### Task goal
Each entry below should be printed exactly, with every image left out.

***** Record extracts

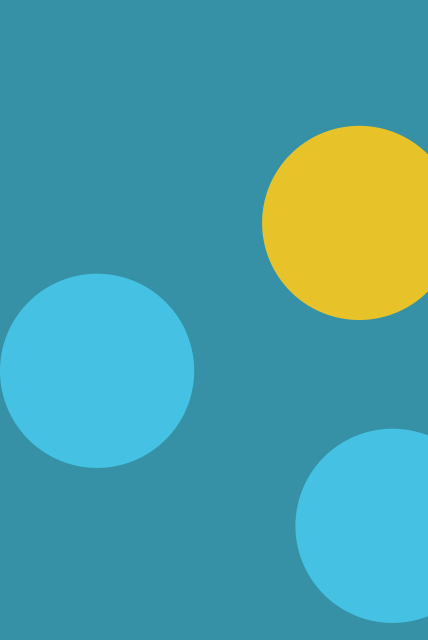
A WebGL 1 fragment shader for this background:

```glsl
precision highp float;

uniform vec2 u_resolution;

const vec3 TEAL = vec3(0.21, 0.57, 0.65);
const vec3 SKY = vec3(0.27, 0.76, 0.89);
const vec3 YELLOW = vec3(0.91, 0.76, 0.16);

// Lengths are in canvas heights
const float RADIUS = 0.1517;
const vec2 YELLOW_CENTER = vec2(0.5612, 0.6517);
const vec2 LEFT_CENTER = vec2(0.1517, 0.4206);
const vec2 RIGHT_CENTER = vec2(0.6133, 0.1784);

// Disc coverage, smoothed over one pixel
float disc(vec2 p, vec2 center) {
    float d = length(p - center) - RADIUS;
    return clamp(0.5 - d * u_resolution.y, 0.0, 1.0);
}

void main() {
    vec2 p = gl_FragCoord.xy / u_resolution.y;

    vec3 color = TEAL;
    color = mix(color, SKY, disc(p, LEFT_CENTER));
    color = mix(color, SKY, disc(p, RIGHT_CENTER));
    color = mix(color, YELLOW, disc(p, YELLOW_CENTER));

    gl_FragColor = vec4(color, 1.0);
}
```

**********

### Result of the exercise
A WebGL 1 fragment shader for this background:

```glsl
precision highp float;

uniform vec2 u_resolution;

const vec3 TEAL = vec3(0.21, 0.57, 0.65);
const vec3 SKY = vec3(0.27, 0.76, 0.89);
const vec3 YELLOW = vec3(0.91, 0.76, 0.16);

// Lengths are in canvas heights
const float RADIUS = 0.1517;
const vec2 YELLOW_CENTER = vec2(0.5612, 0.6517);
const vec2 LEFT_CENTER = vec2(0.1517, 0.4206);
const vec2 RIGHT_CENTER = vec2(0.6133, 0.1784);

// Disc coverage, smoothed over one pixel
float disc(vec2 p, vec2 center) {
    float d = length(p - center) - RADIUS;
    return clamp(0.5 - d * u_resolution.y, 0.0, 1.0);
}

void main() {
    vec2 p = gl_FragCoord.xy / u_resolution.y;

    vec3 color = TEAL;
    color = mix(color, SKY, disc(p, LEFT_CENTER));
    color = mix(color, SKY, disc(p, RIGHT_CENTER));
    color = mix(color, YELLOW, disc(p, YELLOW_CENTER));

    gl_FragColor = vec4(color, 1.0);
}
```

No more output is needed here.